Selected teams must carry out more detailed studies on the region of the old Serra Pelada, in Amapá; on the ancient massif in the Carajás Mountains, with their forested contours and cymes of meadows and local cacti in metallogenic soils; and on the rocky, aluminum-producing sectors found in the environs of Oriximiná.
1 Tabuleiros in Portuguese: land surfaces 20 to 50 meters high, usually with flat tops and not far from the coast.
2 Terras firmes in Portuguese. Literally "firm lands", that is, forested areas of Amazonia that are too high to be flooded during seasonal inundation.
3 Florestas de várzea in Portuguese. "Várzea" refers to areas of forested land that are regularly inundated by seasonal river floods. Typically, it refers to areas flooded by white water rivers, contrasted with areas flooded by black water rivers, which are called igapós.

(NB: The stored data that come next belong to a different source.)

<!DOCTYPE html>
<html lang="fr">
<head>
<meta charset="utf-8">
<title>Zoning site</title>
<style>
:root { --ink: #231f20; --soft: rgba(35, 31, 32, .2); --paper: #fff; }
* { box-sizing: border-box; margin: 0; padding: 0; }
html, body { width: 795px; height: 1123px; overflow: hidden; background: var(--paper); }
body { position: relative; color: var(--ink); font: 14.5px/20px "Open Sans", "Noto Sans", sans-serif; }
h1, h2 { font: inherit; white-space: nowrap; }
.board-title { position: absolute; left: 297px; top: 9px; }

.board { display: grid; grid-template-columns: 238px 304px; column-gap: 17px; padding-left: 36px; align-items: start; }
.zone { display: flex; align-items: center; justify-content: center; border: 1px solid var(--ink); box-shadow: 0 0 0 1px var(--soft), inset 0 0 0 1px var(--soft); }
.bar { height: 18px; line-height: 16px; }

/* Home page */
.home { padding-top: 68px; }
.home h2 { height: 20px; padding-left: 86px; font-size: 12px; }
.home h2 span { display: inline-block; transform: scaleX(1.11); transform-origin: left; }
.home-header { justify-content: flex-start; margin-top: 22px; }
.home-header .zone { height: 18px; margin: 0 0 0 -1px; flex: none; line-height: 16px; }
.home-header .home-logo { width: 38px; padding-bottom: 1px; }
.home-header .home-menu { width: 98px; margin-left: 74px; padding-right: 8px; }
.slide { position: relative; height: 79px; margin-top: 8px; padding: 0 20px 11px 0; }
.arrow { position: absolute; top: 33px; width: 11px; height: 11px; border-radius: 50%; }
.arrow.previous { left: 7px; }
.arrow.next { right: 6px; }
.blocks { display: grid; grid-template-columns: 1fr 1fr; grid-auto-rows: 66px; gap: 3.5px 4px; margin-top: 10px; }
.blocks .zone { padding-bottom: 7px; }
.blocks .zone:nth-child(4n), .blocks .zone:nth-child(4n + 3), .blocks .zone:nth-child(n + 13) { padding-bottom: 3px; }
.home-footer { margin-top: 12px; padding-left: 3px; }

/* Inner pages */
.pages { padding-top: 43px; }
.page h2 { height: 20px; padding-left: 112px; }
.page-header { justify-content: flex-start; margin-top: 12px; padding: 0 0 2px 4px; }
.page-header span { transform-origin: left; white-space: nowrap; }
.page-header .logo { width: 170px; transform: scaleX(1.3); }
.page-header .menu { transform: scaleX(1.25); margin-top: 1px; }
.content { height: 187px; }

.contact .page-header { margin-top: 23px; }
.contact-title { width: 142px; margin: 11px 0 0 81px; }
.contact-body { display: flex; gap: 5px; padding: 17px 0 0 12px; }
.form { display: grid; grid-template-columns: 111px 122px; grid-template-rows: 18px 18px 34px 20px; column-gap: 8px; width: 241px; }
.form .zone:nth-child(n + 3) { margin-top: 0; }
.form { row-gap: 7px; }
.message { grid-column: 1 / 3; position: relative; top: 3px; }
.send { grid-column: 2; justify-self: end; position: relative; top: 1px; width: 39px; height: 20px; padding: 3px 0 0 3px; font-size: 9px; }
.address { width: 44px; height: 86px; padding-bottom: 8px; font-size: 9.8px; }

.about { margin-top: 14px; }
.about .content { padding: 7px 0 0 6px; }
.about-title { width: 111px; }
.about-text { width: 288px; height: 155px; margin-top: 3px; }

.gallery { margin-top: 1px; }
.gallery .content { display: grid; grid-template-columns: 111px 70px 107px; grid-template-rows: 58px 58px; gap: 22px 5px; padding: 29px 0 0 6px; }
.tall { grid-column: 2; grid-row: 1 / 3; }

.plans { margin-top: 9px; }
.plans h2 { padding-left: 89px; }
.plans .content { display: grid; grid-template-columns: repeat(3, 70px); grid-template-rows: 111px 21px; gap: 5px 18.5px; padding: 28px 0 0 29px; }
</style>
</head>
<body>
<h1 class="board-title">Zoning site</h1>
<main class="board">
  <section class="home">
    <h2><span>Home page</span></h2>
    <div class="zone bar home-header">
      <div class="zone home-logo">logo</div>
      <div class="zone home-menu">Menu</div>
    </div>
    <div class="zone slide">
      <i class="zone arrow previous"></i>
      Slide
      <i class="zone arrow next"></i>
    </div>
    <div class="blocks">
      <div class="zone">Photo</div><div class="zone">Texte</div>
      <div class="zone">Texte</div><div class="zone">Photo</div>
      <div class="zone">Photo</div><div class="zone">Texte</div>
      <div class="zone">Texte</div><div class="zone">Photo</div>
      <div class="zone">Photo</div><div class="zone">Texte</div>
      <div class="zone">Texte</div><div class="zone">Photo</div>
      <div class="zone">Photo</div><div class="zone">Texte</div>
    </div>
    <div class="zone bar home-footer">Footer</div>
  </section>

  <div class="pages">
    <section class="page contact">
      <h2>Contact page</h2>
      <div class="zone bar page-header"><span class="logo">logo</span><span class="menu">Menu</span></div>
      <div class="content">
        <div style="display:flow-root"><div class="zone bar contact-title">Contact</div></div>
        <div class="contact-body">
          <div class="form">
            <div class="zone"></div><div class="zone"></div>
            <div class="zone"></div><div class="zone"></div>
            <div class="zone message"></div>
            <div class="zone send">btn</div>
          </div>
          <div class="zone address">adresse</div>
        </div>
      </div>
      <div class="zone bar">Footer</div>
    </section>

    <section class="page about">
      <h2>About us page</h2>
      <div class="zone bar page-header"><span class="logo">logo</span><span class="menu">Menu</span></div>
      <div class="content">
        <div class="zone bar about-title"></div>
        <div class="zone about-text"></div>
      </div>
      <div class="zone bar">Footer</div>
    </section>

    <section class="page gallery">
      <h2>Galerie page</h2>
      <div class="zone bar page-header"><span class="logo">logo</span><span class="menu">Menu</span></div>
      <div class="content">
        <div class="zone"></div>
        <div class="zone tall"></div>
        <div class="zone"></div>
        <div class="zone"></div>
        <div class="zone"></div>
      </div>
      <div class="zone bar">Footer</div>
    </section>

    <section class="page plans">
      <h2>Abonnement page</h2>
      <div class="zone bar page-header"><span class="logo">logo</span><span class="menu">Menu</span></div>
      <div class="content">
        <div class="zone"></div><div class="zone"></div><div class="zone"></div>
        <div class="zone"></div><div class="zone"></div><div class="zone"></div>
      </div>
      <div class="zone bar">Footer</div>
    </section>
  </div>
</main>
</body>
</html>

4 Cerrado: open plain dotted with patches of dry, sparse but varied wooded vegetation (from tropical broadleaf woodlands to scrublands to savannas).
5 Cerradinho: cerrado unsuited for any type of agriculture.
6 Lavrado: a barren, desolate plain.
7 Campinarana: a meadow being taken over my thickets and trees.